**Problem description**
After locating the line that contains "<li>dia_chi</li>" in the records below, write out exactly that line and each line after it through the one that contains "<li>id_san_pham (khóa chính)</li>", and nothing else.
────────────────────────────────────────
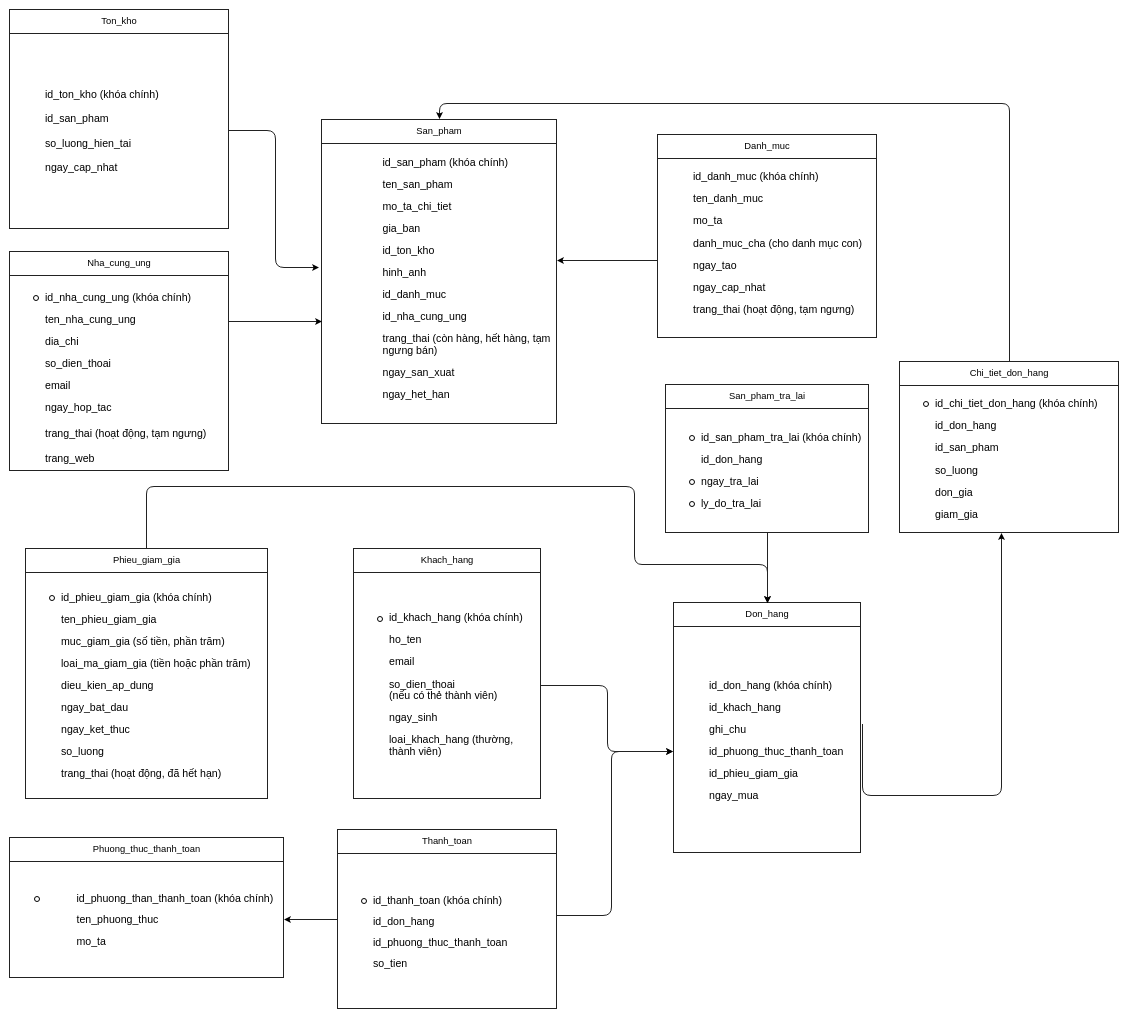
<!DOCTYPE html>
<html lang="vi">
<head>
<meta charset="utf-8">
<title>Sơ đồ cơ sở dữ liệu bán hàng</title>
<style>
:root { --paper: #fff; --ink: #000; --line: #222; }
* { box-sizing: border-box; margin: 0; padding: 0; }
html, body { width: 1128px; height: 1019px; overflow: hidden; background: var(--paper); }
body { color: var(--ink); font-family: "Liberation Sans", Arial, sans-serif; }
.diagram { position: relative; width: 1128px; height: 1019px; }
.entity { position: absolute; border: 1px solid var(--line); background: var(--paper); }
.entity h2 { height: 24px; border-bottom: 1px solid var(--line); font-size: 9.4px; font-weight: 400; line-height: 22px; text-align: center; }
.fields { display: flex; flex-direction: column; gap: var(--gap, 10.1px); padding: var(--start) 0 0 var(--indent, 35px); list-style: none; }
.fields li { position: relative; font-size: 10.6px; line-height: 12px; white-space: nowrap; }
.fields .key::before { content: ""; position: absolute; left: var(--bullet, -12px); top: 4px; width: 4px; height: 4px; border: 1px solid var(--ink); border-radius: 50%; }
.fields .spaced { margin-top: 3px; }
.ton-kho { left: 9px; top: 9px; width: 220px; height: 220px; --start: 53.5px; --gap: 12.6px; }
.nha-cung-ung { left: 9px; top: 251px; width: 220px; height: 220px; --start: 15px; }
.san-pham { left: 321px; top: 119px; width: 236px; height: 305px; --start: 11.5px; --indent: 60.5px; }
.danh-muc { left: 657px; top: 134px; width: 220px; height: 204px; --start: 11px; --gap: 10.2px; }
.chi-tiet { left: 899px; top: 361px; width: 220px; height: 172px; --start: 11px; --gap: 10.2px; }
.tra-lai { left: 665px; top: 384px; width: 204px; height: 149px; --start: 22px; }
.phieu { left: 25px; top: 548px; width: 243px; height: 251px; --start: 17.5px; }
.khach { left: 353px; top: 548px; width: 188px; height: 251px; --start: 39px; }
.khach li { line-height: 11.5px; }
.khach { --gap: 10.7px; }
.don-hang { left: 673px; top: 602px; width: 188px; height: 251px; --start: 51.5px; }
.phuong-thuc { left: 9px; top: 837px; width: 275px; height: 141px; --start: 30px; --indent: 66.5px; --gap: 9.3px; --bullet: -43px; }
.thanh-toan { left: 337px; top: 829px; width: 220px; height: 180px; --start: 39.5px; --gap: 9.3px; }
.connectors { position: absolute; left: 0; top: 0; }
.connectors path { fill: none; stroke: var(--line); }
.connectors marker path { fill: var(--ink); stroke: none; }
</style>
</head>
<body>
<main class="diagram">
  <section class="entity ton-kho">
    <h2>Ton_kho</h2>
    <ul class="fields">
      <li>id_ton_kho (khóa chính)</li>
      <li>id_san_pham</li>
      <li>so_luong_hien_tai</li>
      <li>ngay_cap_nhat</li>
    </ul>
  </section>
  <section class="entity nha-cung-ung">
    <h2>Nha_cung_ung</h2>
    <ul class="fields">
      <li class="key">id_nha_cung_ung (khóa chính)</li>
      <li>ten_nha_cung_ung</li>
      <li>dia_chi</li>
      <li>so_dien_thoai</li>
      <li>email</li>
      <li>ngay_hop_tac</li>
      <li class="spaced">trang_thai (hoạt động, tạm ngưng)</li>
      <li class="spaced">trang_web</li>
    </ul>
  </section>
  <section class="entity san-pham">
    <h2>San_pham</h2>
    <ul class="fields">
      <li>id_san_pham (khóa chính)</li>
      <li>ten_san_pham</li>
      <li>mo_ta_chi_tiet</li>
      <li>gia_ban</li>
      <li>id_ton_kho</li>
      <li>hinh_anh</li>
      <li>id_danh_muc</li>
      <li>id_nha_cung_ung</li>
      <li>trang_thai (còn hàng, hết hàng, tạm<br>ngưng bán)</li>
      <li>ngay_san_xuat</li>
      <li>ngay_het_han</li>
    </ul>
  </section>
  <section class="entity danh-muc">
    <h2>Danh_muc</h2>
    <ul class="fields">
      <li>id_danh_muc (khóa chính)</li>
      <li>ten_danh_muc</li>
      <li>mo_ta</li>
      <li>danh_muc_cha (cho danh mục con)</li>
      <li>ngay_tao</li>
      <li>ngay_cap_nhat</li>
      <li>trang_thai (hoạt động, tạm ngưng)</li>
    </ul>
  </section>
  <section class="entity chi-tiet">
    <h2>Chi_tiet_don_hang</h2>
    <ul class="fields">
      <li class="key">id_chi_tiet_don_hang (khóa chính)</li>
      <li>id_don_hang</li>
      <li>id_san_pham</li>
      <li>so_luong</li>
      <li>don_gia</li>
      <li>giam_gia</li>
    </ul>
  </section>
  <section class="entity tra-lai">
    <h2>San_pham_tra_lai</h2>
    <ul class="fields">
      <li class="key">id_san_pham_tra_lai (khóa chính)</li>
      <li>id_don_hang</li>
      <li class="key">ngay_tra_lai</li>
      <li class="key">ly_do_tra_lai</li>
    </ul>
  </section>
  <section class="entity phieu">
    <h2>Phieu_giam_gia</h2>
    <ul class="fields">
      <li class="key">id_phieu_giam_gia (khóa chính)</li>
      <li>ten_phieu_giam_gia</li>
      <li>muc_giam_gia (số tiền, phần trăm)</li>
      <li>loai_ma_giam_gia (tiền hoặc phần trăm)</li>
      <li>dieu_kien_ap_dung</li>
      <li>ngay_bat_dau</li>
      <li>ngay_ket_thuc</li>
      <li>so_luong</li>
      <li>trang_thai (hoạt động, đã hết hạn)</li>
    </ul>
  </section>
  <section class="entity khach">
    <h2>Khach_hang</h2>
    <ul class="fields">
      <li class="key">id_khach_hang (khóa chính)</li>
      <li>ho_ten</li>
      <li>email</li>
      <li>so_dien_thoai<br>(nếu có thẻ thành viên)</li>
      <li>ngay_sinh</li>
      <li>loai_khach_hang (thường,<br>thành viên)</li>
    </ul>
  </section>
  <section class="entity don-hang">
    <h2>Don_hang</h2>
    <ul class="fields">
      <li>id_don_hang (khóa chính)</li>
      <li>id_khach_hang</li>
      <li>ghi_chu</li>
      <li>id_phuong_thuc_thanh_toan</li>
      <li>id_phieu_giam_gia</li>
      <li>ngay_mua</li>
    </ul>
  </section>
  <section class="entity phuong-thuc">
    <h2>Phuong_thuc_thanh_toan</h2>
    <ul class="fields">
      <li class="key">id_phuong_than_thanh_toan (khóa chính)</li>
      <li>ten_phuong_thuc</li>
      <li>mo_ta</li>
    </ul>
  </section>
  <section class="entity thanh-toan">
    <h2>Thanh_toan</h2>
    <ul class="fields">
      <li class="key">id_thanh_toan (khóa chính)</li>
      <li>id_don_hang</li>
      <li>id_phuong_thuc_thanh_toan</li>
      <li>so_tien</li>
    </ul>
  </section>

  <svg class="connectors" width="1128" height="1019" viewBox="0 0 1128 1019" aria-hidden="true">
    <defs>
      <marker id="arrow" markerUnits="userSpaceOnUse" markerWidth="8" markerHeight="8" refX="6" refY="3.5" orient="auto">
        <path d="M0 0L7 3.5L0 7L1.6 3.5Z"/>
      </marker>
    </defs>
    <g marker-end="url(#arrow)">
      <path marker-end="url(#arrow)" d="M229 130.5H267Q275.5 130.5 275.5 139V259Q275.5 267.5 284 267.5H318"/>
      <path marker-end="url(#arrow)" d="M229 321.5H321"/>
      <path marker-end="url(#arrow)" d="M657 260.5H558"/>
      <path marker-end="url(#arrow)" d="M1009.5 361V111Q1009.5 103.5 1002 103.5H447Q439.5 103.5 439.5 111V118"/>
      <path marker-end="url(#arrow)" d="M146.5 548V494Q146.5 486.5 154 486.5H626Q634.5 486.5 634.5 494V556Q634.5 564.5 642 564.5H759Q767.5 564.5 767.5 572V602"/>
      <path marker-end="url(#arrow)" d="M767.5 533V602"/>
      <path marker-end="url(#arrow)" d="M541 685.5H599Q607.5 685.5 607.5 693V743Q607.5 751.5 615 751.5H672"/>
      <path marker-end="url(#arrow)" d="M557 915.5H603Q611.5 915.5 611.5 907V759Q611.5 751.5 619 751.5H672"/>
      <path marker-end="url(#arrow)" d="M862.5 724V787Q862.5 795.5 871 795.5H993Q1001.5 795.5 1001.5 787V534"/>
      <path marker-end="url(#arrow)" d="M337 919.5H285"/>
    </g>
  </svg>
</main>
</body>
</html>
────────────────────────────────────────
**Solution for this problem**
      <li>dia_chi</li>
      <li>so_dien_thoai</li>
      <li>email</li>
      <li>ngay_hop_tac</li>
      <li class="spaced">trang_thai (hoạt động, tạm ngưng)</li>
      <li class="spaced">trang_web</li>
    </ul>
  </section>
  <section class="entity san-pham">
    <h2>San_pham</h2>
    <ul class="fields">
      <li>id_san_pham (khóa chính)</li>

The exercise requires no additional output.